1.2 Simple Sorting1.1 Binary Search1 Algorithms and Data Structures in Java1.3 Recursion

1.2 Simple Sorting

As we have seen in the previous section, having an array sorted is an important prerequisite for later searching it. In general, when using an array as a "database" it is a good idea to keep the elements sorted according to some criterion: names can be sorted in alphabetical order, products by registration numbers, cities by zip codes, and so on. Entities may be also sorted according to different criteria, e.g., a database of books may be sorted according to their titles or their ISBN numbers (but not both at the same time). Because sorting is an important problem in computer science, it has been extensively studied and numerous methods of varying sophistication have been developed. In this section, we will investigate a basic sorting algorithm called  insertion sort which is good for moderately sized arrays (up to some tens of elements). For larger arrays, we will see later a much faster algorithm.

The basic idea of insertion sort is as follows: we assume that at the start of iteration i of the algorithm, the first i elements of the array are already sorted. The array therefore consists of a left part which is sorted and a right part which is unsorted.

Insertion Sort

We then take the (i+1)-th element x and insert it into the appropriate position of the sorted part to the left of x by shifting the elements larger than x one position to the right.

Insertion Sort

Now we have the first i+1 elements sorted. After n iterations (where n is the length of the array), therefore the whole array is sorted.

The following applet illustrates the insertion sort of an array of 10 elements.

If you don't see the applet, your Browser does not support Java.
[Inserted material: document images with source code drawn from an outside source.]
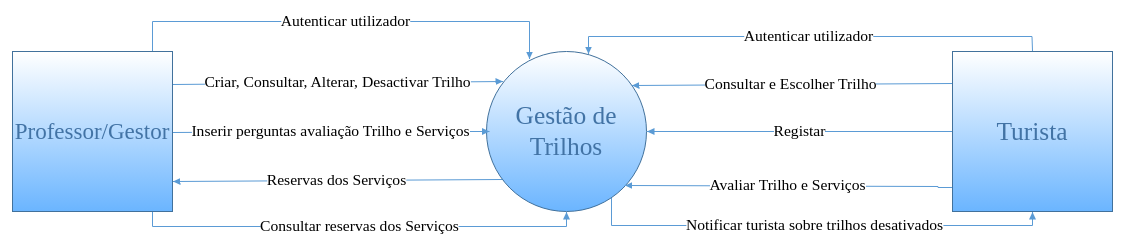
<!DOCTYPE html>
<html lang="pt">
<head>
<meta charset="utf-8">
<title>Diagrama de contexto: Gestão de Trilhos</title>
<style>
:root {
  --paper: #ffffff;
  --flow: #5b9bd5;
  --outline: #41719c;
  --node-text: #4273a5;
  --node-top: #ffffff;
  --node-bottom: #6bb5ff;
  --label: #000000;
}
* { box-sizing: border-box; margin: 0; }
html, body { width: 1125px; height: 249px; overflow: hidden; background: var(--paper); }
.diagram {
  position: relative; width: 1125px; height: 249px; overflow: hidden;
  font-family: "Liberation Serif", "Times New Roman", serif;
}
.flows { position: absolute; left: 0; top: 0; display: block; }
.flows polyline { fill: none; stroke: var(--flow); stroke-width: 1; marker-end: url(#arrow); }
.flows marker path { fill: var(--flow); }
.node {
  position: absolute; top: 51px; width: 161px; height: 161px;
  display: flex; align-items: center; justify-content: center;
  padding: 0 1px 1px 0;
  border: 1px solid var(--outline);
  background: linear-gradient(var(--node-top), var(--node-bottom));
  color: var(--node-text); font-size: 25.4px; font-weight: 400; line-height: 31px;
  text-align: center; white-space: nowrap;
}
.manager { left: 12px; font-size: 23px; }
.system { left: 486px; border-radius: 50%; }
.tourist { left: 952px; }
.label {
  position: absolute; left: var(--x); top: var(--y);
  transform: translate(-50%, -50%);
  background: var(--paper); color: var(--label);
  font-size: 15.6px; line-height: 18px; white-space: nowrap;
}
</style>
</head>
<body>
<main class="diagram">
  <section class="node manager">Professor/Gestor</section>
  <section class="node system">Gestão de<br>Trilhos</section>
  <section class="node tourist">Turista</section>

  <svg class="flows" width="1125" height="249" viewBox="0 0 1125 249" aria-hidden="true">
    <defs>
      <marker id="arrow" markerUnits="userSpaceOnUse" markerWidth="8" markerHeight="8" refX="7.5" refY="4" orient="auto">
        <path d="M0 0.5L7.5 4L0 7.5Z"/>
      </marker>
    </defs>
    <g class="manager-flows">
      <polyline points="152.5,51 152.5,21.5 529.5,21.5 529.5,59"/>
      <polyline points="173,84.5 503,81.5"/>
      <polyline points="173,132.5 330,131.5 489.5,131.5"/>
      <polyline points="502,179.5 173,181.5"/>
      <polyline points="152.5,212 152.5,226.5 566.5,226.5 566.5,212"/>
    </g>
    <g class="tourist-flows">
      <polyline points="1032.5,51 1032,36.5 588.5,36.5 588.5,54"/>
      <polyline points="952,83.5 632,85.5"/>
      <polyline points="952,131.5 647,131.5"/>
      <polyline points="952,187.5 938,187.5 938,186.5 625,185.5"/>
      <polyline points="611.5,198 611.5,225.5 1032.5,225.5 1032.5,212"/>
    </g>
  </svg>

  <p class="label" style="--x:345.5px;--y:21px">Autenticar utilizador</p>
  <p class="label" style="--x:337.5px;--y:82px">Criar, Consultar, Alterar, Desactivar Trilho</p>
  <p class="label" style="--x:330.5px;--y:131px">Inserir perguntas avaliação Trilho e Serviços</p>
  <p class="label" style="--x:336.5px;--y:180px">Reservas dos Serviços</p>
  <p class="label" style="--x:359.5px;--y:226px">Consultar reservas dos Serviços</p>

  <p class="label" style="--x:808.5px;--y:36px">Autenticar utilizador</p>
  <p class="label" style="--x:790.5px;--y:84px">Consultar e Escolher Trilho</p>
  <p class="label" style="--x:799.5px;--y:131px">Registar</p>
  <p class="label" style="--x:787.5px;--y:185px">Avaliar Trilho e Serviços</p>
  <p class="label" style="--x:814.5px;--y:225px">Notificar turista sobre trilhos desativados</p>
</main>
</body>
</html>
Click here, to view a precomputed image.
The arrow outer represents the program variable i above, the arrow inner the variable j (see below). The arrow temp denotes the temporary variable x. Use the button Step to step through the algorithm or Run to execute the algorithm.

Applet

The algorithm is expressed by the following Java method:

  // ------------------------------------------------
  // insertionSort(a)
  // sort 'a' by the insertion sort algorithm.
  //
  // Input:
  //   'a' is not null.
  // Output:
  //   'a' has the same elements as the old 'a'.
  //   'a' is sorted.
  // ------------------------------------------------
  static void insertionSort(int[] a)
  {
    final int n = a.length;
    for (int i = 1; i < n; i++)
    {
      // a is sorted from 0 to i-1
      int x = a[i];
      int j = i-1;
      while (j >= 0 && a[j] > x)
      {
        a[j+1] = a[j];
        j = j-1;
      }
      a[j+1] = x;
   }
  }

In this method, we use the variable x as a temporary buffer to hold the value of a[i] while the larger elements in the sorted part of the array are shifted one position to the right. When all elements have been shifted, this value is written back into the appropriate position of the array.

In the first iteration of the outer loop, the algorithm performs at most one comparison operation, in the second iteration at most two, and so on. In the worst case (the input array is sorted in  descending order), we therefore have

1+2+...+(n-1) = n*(n-1)/2  n2/2
comparisons (the number of element swap operations is approximately the same). We therefore call the algorithm  quadratic in the length n of the array. In  average, however, in each iteration of the outer loop only half of the maximum number of comparisons have to be performed until the appropriate insertion point is found.
Why?
The algorithm therefore needs in average approximately n2/4 steps.

Sorting an array by this algorithm is therefore much slower than searching for an element in an array (which takes at most n steps, if the array is unsorted, and at most log2 n steps, if the array is sorted). For instance, if the size of the array is 1024, approximately 262000 comparison operations have to be performed to sort the array. If the array has 8192 elements, approximately 16 million comparisons have to be performed.

However, for data that are already sorted or almost sorted, the insertion sort does much better. When data is in order, the inner loop is never executed.

Why?
In this case, the algorithm needs only n steps. If the data is almost sorted, the inner loop is only very infrequently executed and the algorithm runs in "almost" n steps. It is therefore a simple and efficient way to order a database that is only slightly out of order.
© Wolfgang Schreiner; February 3, 2005

1.2 Simple Sorting1.1 Binary Search1 Algorithms and Data Structures in Java1.3 Recursion